### Assignment
Copy out the records again. Change nothing.

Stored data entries
###

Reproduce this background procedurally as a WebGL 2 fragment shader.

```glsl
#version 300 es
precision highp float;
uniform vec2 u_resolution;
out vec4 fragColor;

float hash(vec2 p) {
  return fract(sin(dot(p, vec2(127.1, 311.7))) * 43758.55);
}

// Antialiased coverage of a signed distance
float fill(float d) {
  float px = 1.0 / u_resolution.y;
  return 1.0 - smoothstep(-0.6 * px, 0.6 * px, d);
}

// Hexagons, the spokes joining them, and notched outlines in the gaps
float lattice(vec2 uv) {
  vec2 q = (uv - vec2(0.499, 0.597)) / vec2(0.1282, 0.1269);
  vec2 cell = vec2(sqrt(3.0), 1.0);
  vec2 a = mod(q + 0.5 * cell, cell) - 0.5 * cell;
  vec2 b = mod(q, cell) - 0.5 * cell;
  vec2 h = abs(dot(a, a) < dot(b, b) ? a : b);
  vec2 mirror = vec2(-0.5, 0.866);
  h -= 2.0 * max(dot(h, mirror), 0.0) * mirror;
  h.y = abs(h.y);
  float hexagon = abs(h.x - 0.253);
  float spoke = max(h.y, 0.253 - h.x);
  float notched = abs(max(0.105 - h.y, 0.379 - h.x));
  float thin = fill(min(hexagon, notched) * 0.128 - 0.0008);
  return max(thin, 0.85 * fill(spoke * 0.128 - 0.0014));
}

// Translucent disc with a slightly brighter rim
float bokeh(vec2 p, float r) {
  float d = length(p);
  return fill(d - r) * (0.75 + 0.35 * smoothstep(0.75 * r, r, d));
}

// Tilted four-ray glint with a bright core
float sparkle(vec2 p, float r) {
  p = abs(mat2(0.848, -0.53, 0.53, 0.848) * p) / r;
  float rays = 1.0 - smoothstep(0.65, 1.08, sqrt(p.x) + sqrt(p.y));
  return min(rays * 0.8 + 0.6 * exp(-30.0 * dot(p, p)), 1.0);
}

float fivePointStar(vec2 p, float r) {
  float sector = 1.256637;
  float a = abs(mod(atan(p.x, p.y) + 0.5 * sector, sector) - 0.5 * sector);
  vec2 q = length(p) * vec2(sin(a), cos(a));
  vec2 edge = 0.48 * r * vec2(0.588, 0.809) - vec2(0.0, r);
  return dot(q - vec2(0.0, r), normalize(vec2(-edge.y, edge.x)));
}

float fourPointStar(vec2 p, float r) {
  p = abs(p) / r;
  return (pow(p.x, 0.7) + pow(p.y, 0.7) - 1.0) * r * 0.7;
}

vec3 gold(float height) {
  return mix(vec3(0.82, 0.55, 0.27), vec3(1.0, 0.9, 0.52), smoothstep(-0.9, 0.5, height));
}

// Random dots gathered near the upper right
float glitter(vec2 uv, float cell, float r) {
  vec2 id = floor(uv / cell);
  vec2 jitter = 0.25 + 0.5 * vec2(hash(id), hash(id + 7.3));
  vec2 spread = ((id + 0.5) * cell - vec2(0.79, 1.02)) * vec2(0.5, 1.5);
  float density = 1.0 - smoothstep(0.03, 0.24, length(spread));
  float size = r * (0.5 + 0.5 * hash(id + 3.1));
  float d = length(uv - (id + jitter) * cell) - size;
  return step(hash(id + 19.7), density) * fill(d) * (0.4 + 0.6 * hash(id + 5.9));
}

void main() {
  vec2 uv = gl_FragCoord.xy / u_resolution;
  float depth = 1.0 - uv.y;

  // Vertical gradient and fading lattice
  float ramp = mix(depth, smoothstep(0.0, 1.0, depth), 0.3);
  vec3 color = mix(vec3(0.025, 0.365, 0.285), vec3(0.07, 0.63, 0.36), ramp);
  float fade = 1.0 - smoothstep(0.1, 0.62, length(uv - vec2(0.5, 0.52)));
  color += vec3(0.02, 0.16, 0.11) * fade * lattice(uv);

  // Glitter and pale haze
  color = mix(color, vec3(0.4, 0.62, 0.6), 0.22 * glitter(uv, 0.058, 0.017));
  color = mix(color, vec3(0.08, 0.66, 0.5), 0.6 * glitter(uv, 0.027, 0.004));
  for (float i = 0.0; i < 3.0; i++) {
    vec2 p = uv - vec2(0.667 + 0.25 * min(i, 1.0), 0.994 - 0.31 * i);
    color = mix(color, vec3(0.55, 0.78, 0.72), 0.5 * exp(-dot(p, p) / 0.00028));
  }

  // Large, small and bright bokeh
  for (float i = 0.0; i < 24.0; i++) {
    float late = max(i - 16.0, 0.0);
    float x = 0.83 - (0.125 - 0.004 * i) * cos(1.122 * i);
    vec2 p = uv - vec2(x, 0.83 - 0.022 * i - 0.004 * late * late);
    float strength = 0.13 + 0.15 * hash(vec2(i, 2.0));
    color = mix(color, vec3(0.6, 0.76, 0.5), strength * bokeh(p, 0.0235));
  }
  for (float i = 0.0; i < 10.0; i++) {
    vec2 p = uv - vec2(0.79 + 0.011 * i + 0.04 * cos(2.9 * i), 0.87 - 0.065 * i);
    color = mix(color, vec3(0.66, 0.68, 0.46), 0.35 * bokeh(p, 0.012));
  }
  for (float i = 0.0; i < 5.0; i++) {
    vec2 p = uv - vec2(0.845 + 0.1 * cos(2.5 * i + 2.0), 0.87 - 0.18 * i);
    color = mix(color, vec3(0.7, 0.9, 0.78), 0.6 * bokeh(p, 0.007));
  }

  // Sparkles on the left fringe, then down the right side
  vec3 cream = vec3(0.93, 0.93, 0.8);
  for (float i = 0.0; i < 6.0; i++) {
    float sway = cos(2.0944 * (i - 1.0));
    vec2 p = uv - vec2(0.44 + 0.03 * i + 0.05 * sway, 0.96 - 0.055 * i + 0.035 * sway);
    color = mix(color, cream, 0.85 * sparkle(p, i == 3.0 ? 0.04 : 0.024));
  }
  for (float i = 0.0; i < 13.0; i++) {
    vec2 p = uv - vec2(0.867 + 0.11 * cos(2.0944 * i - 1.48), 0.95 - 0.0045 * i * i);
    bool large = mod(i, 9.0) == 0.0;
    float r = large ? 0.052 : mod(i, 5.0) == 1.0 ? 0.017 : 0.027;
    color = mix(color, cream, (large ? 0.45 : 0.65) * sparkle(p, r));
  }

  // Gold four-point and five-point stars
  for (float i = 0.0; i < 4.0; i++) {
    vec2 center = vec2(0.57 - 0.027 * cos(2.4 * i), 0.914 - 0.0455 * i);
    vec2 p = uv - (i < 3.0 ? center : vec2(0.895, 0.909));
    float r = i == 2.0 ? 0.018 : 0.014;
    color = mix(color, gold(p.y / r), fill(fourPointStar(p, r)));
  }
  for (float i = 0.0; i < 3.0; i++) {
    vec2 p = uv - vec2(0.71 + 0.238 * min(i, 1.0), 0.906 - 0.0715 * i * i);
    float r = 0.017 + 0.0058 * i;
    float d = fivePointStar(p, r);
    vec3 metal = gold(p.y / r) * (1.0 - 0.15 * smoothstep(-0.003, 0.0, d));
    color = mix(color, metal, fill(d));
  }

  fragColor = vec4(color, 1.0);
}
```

###

### Answer
Reproduce this background procedurally as a WebGL 2 fragment shader.

```glsl
#version 300 es
precision highp float;
uniform vec2 u_resolution;
out vec4 fragColor;

float hash(vec2 p) {
  return fract(sin(dot(p, vec2(127.1, 311.7))) * 43758.55);
}

// Antialiased coverage of a signed distance
float fill(float d) {
  float px = 1.0 / u_resolution.y;
  return 1.0 - smoothstep(-0.6 * px, 0.6 * px, d);
}

// Hexagons, the spokes joining them, and notched outlines in the gaps
float lattice(vec2 uv) {
  vec2 q = (uv - vec2(0.499, 0.597)) / vec2(0.1282, 0.1269);
  vec2 cell = vec2(sqrt(3.0), 1.0);
  vec2 a = mod(q + 0.5 * cell, cell) - 0.5 * cell;
  vec2 b = mod(q, cell) - 0.5 * cell;
  vec2 h = abs(dot(a, a) < dot(b, b) ? a : b);
  vec2 mirror = vec2(-0.5, 0.866);
  h -= 2.0 * max(dot(h, mirror), 0.0) * mirror;
  h.y = abs(h.y);
  float hexagon = abs(h.x - 0.253);
  float spoke = max(h.y, 0.253 - h.x);
  float notched = abs(max(0.105 - h.y, 0.379 - h.x));
  float thin = fill(min(hexagon, notched) * 0.128 - 0.0008);
  return max(thin, 0.85 * fill(spoke * 0.128 - 0.0014));
}

// Translucent disc with a slightly brighter rim
float bokeh(vec2 p, float r) {
  float d = length(p);
  return fill(d - r) * (0.75 + 0.35 * smoothstep(0.75 * r, r, d));
}

// Tilted four-ray glint with a bright core
float sparkle(vec2 p, float r) {
  p = abs(mat2(0.848, -0.53, 0.53, 0.848) * p) / r;
  float rays = 1.0 - smoothstep(0.65, 1.08, sqrt(p.x) + sqrt(p.y));
  return min(rays * 0.8 + 0.6 * exp(-30.0 * dot(p, p)), 1.0);
}

float fivePointStar(vec2 p, float r) {
  float sector = 1.256637;
  float a = abs(mod(atan(p.x, p.y) + 0.5 * sector, sector) - 0.5 * sector);
  vec2 q = length(p) * vec2(sin(a), cos(a));
  vec2 edge = 0.48 * r * vec2(0.588, 0.809) - vec2(0.0, r);
  return dot(q - vec2(0.0, r), normalize(vec2(-edge.y, edge.x)));
}

float fourPointStar(vec2 p, float r) {
  p = abs(p) / r;
  return (pow(p.x, 0.7) + pow(p.y, 0.7) - 1.0) * r * 0.7;
}

vec3 gold(float height) {
  return mix(vec3(0.82, 0.55, 0.27), vec3(1.0, 0.9, 0.52), smoothstep(-0.9, 0.5, height));
}

// Random dots gathered near the upper right
float glitter(vec2 uv, float cell, float r) {
  vec2 id = floor(uv / cell);
  vec2 jitter = 0.25 + 0.5 * vec2(hash(id), hash(id + 7.3));
  vec2 spread = ((id + 0.5) * cell - vec2(0.79, 1.02)) * vec2(0.5, 1.5);
  float density = 1.0 - smoothstep(0.03, 0.24, length(spread));
  float size = r * (0.5 + 0.5 * hash(id + 3.1));
  float d = length(uv - (id + jitter) * cell) - size;
  return step(hash(id + 19.7), density) * fill(d) * (0.4 + 0.6 * hash(id + 5.9));
}

void main() {
  vec2 uv = gl_FragCoord.xy / u_resolution;
  float depth = 1.0 - uv.y;

  // Vertical gradient and fading lattice
  float ramp = mix(depth, smoothstep(0.0, 1.0, depth), 0.3);
  vec3 color = mix(vec3(0.025, 0.365, 0.285), vec3(0.07, 0.63, 0.36), ramp);
  float fade = 1.0 - smoothstep(0.1, 0.62, length(uv - vec2(0.5, 0.52)));
  color += vec3(0.02, 0.16, 0.11) * fade * lattice(uv);

  // Glitter and pale haze
  color = mix(color, vec3(0.4, 0.62, 0.6), 0.22 * glitter(uv, 0.058, 0.017));
  color = mix(color, vec3(0.08, 0.66, 0.5), 0.6 * glitter(uv, 0.027, 0.004));
  for (float i = 0.0; i < 3.0; i++) {
    vec2 p = uv - vec2(0.667 + 0.25 * min(i, 1.0), 0.994 - 0.31 * i);
    color = mix(color, vec3(0.55, 0.78, 0.72), 0.5 * exp(-dot(p, p) / 0.00028));
  }

  // Large, small and bright bokeh
  for (float i = 0.0; i < 24.0; i++) {
    float late = max(i - 16.0, 0.0);
    float x = 0.83 - (0.125 - 0.004 * i) * cos(1.122 * i);
    vec2 p = uv - vec2(x, 0.83 - 0.022 * i - 0.004 * late * late);
    float strength = 0.13 + 0.15 * hash(vec2(i, 2.0));
    color = mix(color, vec3(0.6, 0.76, 0.5), strength * bokeh(p, 0.0235));
  }
  for (float i = 0.0; i < 10.0; i++) {
    vec2 p = uv - vec2(0.79 + 0.011 * i + 0.04 * cos(2.9 * i), 0.87 - 0.065 * i);
    color = mix(color, vec3(0.66, 0.68, 0.46), 0.35 * bokeh(p, 0.012));
  }
  for (float i = 0.0; i < 5.0; i++) {
    vec2 p = uv - vec2(0.845 + 0.1 * cos(2.5 * i + 2.0), 0.87 - 0.18 * i);
    color = mix(color, vec3(0.7, 0.9, 0.78), 0.6 * bokeh(p, 0.007));
  }

  // Sparkles on the left fringe, then down the right side
  vec3 cream = vec3(0.93, 0.93, 0.8);
  for (float i = 0.0; i < 6.0; i++) {
    float sway = cos(2.0944 * (i - 1.0));
    vec2 p = uv - vec2(0.44 + 0.03 * i + 0.05 * sway, 0.96 - 0.055 * i + 0.035 * sway);
    color = mix(color, cream, 0.85 * sparkle(p, i == 3.0 ? 0.04 : 0.024));
  }
  for (float i = 0.0; i < 13.0; i++) {
    vec2 p = uv - vec2(0.867 + 0.11 * cos(2.0944 * i - 1.48), 0.95 - 0.0045 * i * i);
    bool large = mod(i, 9.0) == 0.0;
    float r = large ? 0.052 : mod(i, 5.0) == 1.0 ? 0.017 : 0.027;
    color = mix(color, cream, (large ? 0.45 : 0.65) * sparkle(p, r));
  }

  // Gold four-point and five-point stars
  for (float i = 0.0; i < 4.0; i++) {
    vec2 center = vec2(0.57 - 0.027 * cos(2.4 * i), 0.914 - 0.0455 * i);
    vec2 p = uv - (i < 3.0 ? center : vec2(0.895, 0.909));
    float r = i == 2.0 ? 0.018 : 0.014;
    color = mix(color, gold(p.y / r), fill(fourPointStar(p, r)));
  }
  for (float i = 0.0; i < 3.0; i++) {
    vec2 p = uv - vec2(0.71 + 0.238 * min(i, 1.0), 0.906 - 0.0715 * i * i);
    float r = 0.017 + 0.0058 * i;
    float d = fivePointStar(p, r);
    vec3 metal = gold(p.y / r) * (1.0 - 0.15 * smoothstep(-0.003, 0.0, d));
    color = mix(color, metal, fill(d));
  }

  fragColor = vec4(color, 1.0);
}
```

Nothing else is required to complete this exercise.